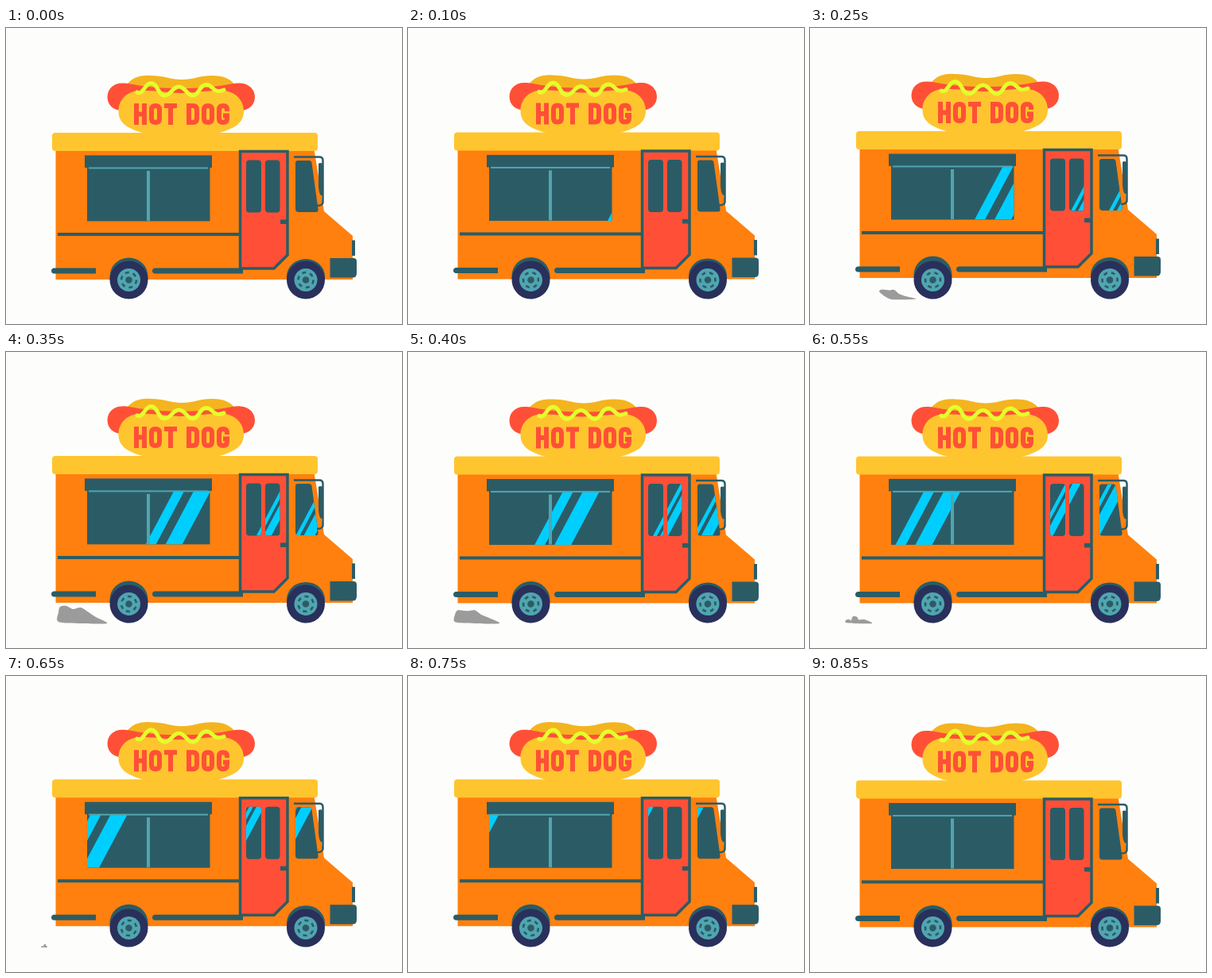
An HTML page for the animation above (900 ms loop, 498 px wide and 373 px high).

```html
<!DOCTYPE html>
<html lang="en">
<head>
<meta charset="utf-8">
<title>Hot dog truck</title>
<style>
  html, body { margin: 0; width: 100%; height: 100%; overflow: hidden; background: #fdfefc; }
  svg { display: block; width: 100vw; height: 100vh; }
  .dark { fill: #2b5c66; }
  .line { fill: none; stroke: #2b5c66; }
  .pale { fill: #50a5b0; }
  .sun { fill: #ffc52e; }
  .red { fill: #ff5037; }
  .glint { fill: #00ceff; }
</style>
</head>
<body>
<svg viewBox="0 0 498 373" role="img" aria-label="Food truck with a HOT DOG sign">
  <defs>
    <clipPath id="shopClip"><rect x="102" y="175" width="154.5" height="68.5"/></clipPath>
    <clipPath id="doorClip">
      <rect x="302" y="166.500" width="19" height="66" rx="4"/>
      <rect x="326" y="166.500" width="18.500" height="66" rx="4"/>
    </clipPath>
    <clipPath id="cabClip"><path id="cabShape" d="M367 167H381Q384 167 384.500 170L392.500 228Q393 232 390 232H368Q364 232 364 228V170Q364 167 367 167Z"/></clipPath>
    <g id="wheel">
      <circle r="24" fill="#29305b"/>
      <circle r="14.500" class="pale"/>
      <circle r="9.500" class="line" stroke-width="2.600" stroke-dasharray="5 4.950"/>
      <circle r="4.300" class="dark"/>
    </g>
  </defs>

  <path id="smoke" fill="#9b9b9b"/>

  <g id="truck">
    <!-- sign -->
    <path fill="#f4b41f" d="M150 74C158 62 169 59 182 60C199 60 207 65 221 65C236 65 243 60 259 60C274 60 284 64 290 75V92H150Z"/>
    <path class="red" d="M146 69.500C158 69 170 76 220 76C270 76 281 69 295 69.500C306 70 313 78 313 87C313 97 305 104 295 104H146C135 104 127.500 97 127.500 87C127.500 77 135 69.500 146 69.500Z"/>
    <path class="sun" d="M167 79C185 78 202 82 220 82C238 82 255 78 273 79C289 80 299 91 299 105C299 120 287 127 265 133H175C153 127 141.500 120 141.500 105C141.500 91 151 80 167 79Z"/>
    <path fill="none" stroke="#e4ff2c" stroke-width="5" stroke-linecap="round" d="M165 81C173 85 174 69.500 182.500 69.500S191 85 199.500 85S209 74 217.500 74S227 85 235 85S243 71.500 252 71.500S260 84 274 78"/>
    <g id="sign" fill="none" stroke="#ff5037" stroke-width="6"/>

    <!-- body -->
    <path fill="#ff800e" d="M62.500 150H387L400 231L436 262V317H345L355 303H130V317H62.500Z"/>
    <path fill="#ff800e" d="M128 300H358L345 317H128Z"/>
    <rect class="sun" x="58" y="132" width="334" height="23" rx="4"/>
    <path class="line" stroke-width="4" d="M65 260H293"/>
    <path class="dark" d="M60 302.500H113V309.500H60Q57 309 57 306T60 302.500ZM187 302.500H298V309.500H187Q184 309 184 306T187 302.500Z"/>
    <path class="dark" d="M130.500 317V313A24 23.500 0 0 1 178.500 313V317ZM353 317V313A24 22 0 0 1 401 313V317Z"/>

    <!-- serving window -->
    <rect class="dark" x="102" y="170" width="154.500" height="73.500"/>
    <g clip-path="url(#shopClip)"><path class="glint" id="shop"/></g>
    <rect class="pale" x="177" y="180" width="4" height="63"/>
    <rect class="dark" x="99" y="160.500" width="160" height="15.500"/>
    <rect class="pale" x="104" y="175.500" width="150" height="2"/>

    <!-- door -->
    <path class="red" stroke="#2b5c66" stroke-width="3.500" d="M294.500 155.500H354V286L337 303H294.500Z"/>
    <rect class="dark" x="302" y="166.500" width="19" height="66" rx="4"/>
    <rect class="dark" x="326" y="166.500" width="18.500" height="66" rx="4"/>
    <g clip-path="url(#doorClip)"><path class="glint" id="door"/></g>
    <rect class="dark" x="345" y="241.500" width="10" height="5.500"/>

    <!-- cab -->
    <use href="#cabShape" class="dark"/>
    <g clip-path="url(#cabClip)"><path class="glint" id="cab"/></g>
    <path class="line" stroke-width="2.500" d="M362 162.500H394Q398.500 162.500 398.500 167V220Q398 224 391 224"/>
    <path class="dark" d="M393 171Q395 169 398 171V211H396Q393.500 208 393 200Z"/>
    <rect class="dark" x="435" y="267.500" width="4" height="19.500"/>
    <path class="dark" d="M407.500 290H437Q441 290 441 294V309Q441 314.500 436 314.500H407.500Z"/>
  </g>

  <g transform="translate(154.500 317.500)"><use href="#wheel" class="spin"/></g>
  <g transform="translate(377 317.500)"><use href="#wheel" class="spin"/></g>
</svg>
<script>
const LOOP = 900, STEP = 50;
const $ = id => document.getElementById(id);
const spins = document.querySelectorAll('.spin');

// Condensed block letters in a 16 x 27 cell
const letters = {
  H: 'M3 0V27M13 0V27M3 13.5H13',
  O: 'M8 3Q13 3 13 8V19Q13 24 8 24Q3 24 3 19V8Q3 3 8 3Z',
  T: 'M0 3H16M8 0V27',
  D: 'M3 3H8Q13 3 13 8V19Q13 24 8 24H3Z',
  G: 'M13 10V8Q13 3 8 3Q3 3 3 8V19Q3 24 8 24Q13 24 13 19V15.500H8'
};
function word(text, x) {
  return [...text].map((c, i) =>
    `<path d="${letters[c]}" transform="translate(${x + i * 19} 95)"/>`).join('');
}
$('sign').innerHTML = word('HOT', 161) + word('DOG', 227);

// Outlines of the exhaust puff: time, then x,y pairs
const puffs = [
  [100, 136,341, 137,340, 138,340, 139,340, 140,340, 141,340, 142,341, 141,342, 139,342, 137,342],
  [250, 87,332, 91,329.5, 100,330.5, 106,330, 112,335, 120,338, 133,341, 127,342, 103,342, 94,338],
  [350, 66,328, 68,321, 76,320, 84,324, 94,322, 104,328, 113,334, 127,342, 95,342, 66,340],
  [500, 45,337, 50,335, 54,337, 57,331, 64,332, 67,336, 78,336, 91,342, 62,342, 46,341],
  [650, 44,341, 46,340, 47,341, 48,338, 50,338, 50,340, 51,340, 52,342, 48,342, 45,342]
];

function smoothPath(p) {
  const n = p.length / 2;
  const at = i => { const k = (i + n) % n; return [p[2 * k], p[2 * k + 1]]; };
  let d = 'M' + at(0);
  for (let i = 0; i < n; i++) {
    const [a, b, c, e] = [at(i - 1), at(i), at(i + 1), at(i + 2)];
    const c1 = b.map((v, k) => v + (c[k] - a[k]) / 7);
    const c2 = c.map((v, k) => v - (e[k] - b[k]) / 7);
    d += `C${c1} ${c2} ${c}`;
  }
  return d + 'Z';
}

function smokePath(t) {
  if (t <= 100 || t > 650) return '';
  const i = puffs.findIndex(p => t <= p[0]);
  const a = puffs[i - 1], b = puffs[i];
  const k = (t - a[0]) / (b[0] - a[0]);
  return smoothPath(a.slice(1).map((v, j) => v + (b[j + 1] - v) * k));
}

// A narrow and a wide slanted band; x is the lower left corner
function bands(x, top, bottom, narrow, gap, wide) {
  const lean = (bottom - top) * 0.53;
  const band = (l, w) => `M${l} ${bottom}H${l + w}L${l + w + lean} ${top}H${l + lean}Z`;
  return band(x, narrow) + band(x + narrow + gap, wide);
}

function draw(time) {
  let t = Math.floor((time % LOOP) / STEP) * STEP;
  if (t < 100) t = 0;

  const lift = 1 + Math.cos((t - 245) / 450 * 2 * Math.PI);
  $('truck').setAttribute('transform', `translate(0 ${-lift})`);

  const s = t - 100;
  const x = 251 - 0.2806 * s - 0.000085 * s * s;
  $('shop').setAttribute('d', bands(x, 175, 243.5, 13, 12, 21));
  $('door').setAttribute('d', bands(328 + 0.42 * (x - 207), 166, 232.5, 5, 4, 10));
  $('cab').setAttribute('d', bands(376 + 0.36 * (x - 207), 166, 232, 5, 5, 14));

  $('smoke').setAttribute('d', smokePath(t));
  spins.forEach(w => w.setAttribute('transform', `rotate(${t / LOOP * 360})`));
}

const start = performance.now();
function tick() {
  draw(performance.now() - start);
  requestAnimationFrame(tick);
}
draw(0);
requestAnimationFrame(tick);
</script>
</body>
</html>
```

##############################

Using the records above, select and copy every line that has the word "body".

  html, body { margin: 0; width: 100%; height: 100%; overflow: hidden; background: #fdfefc; }
<body>
    <!-- body -->
</body>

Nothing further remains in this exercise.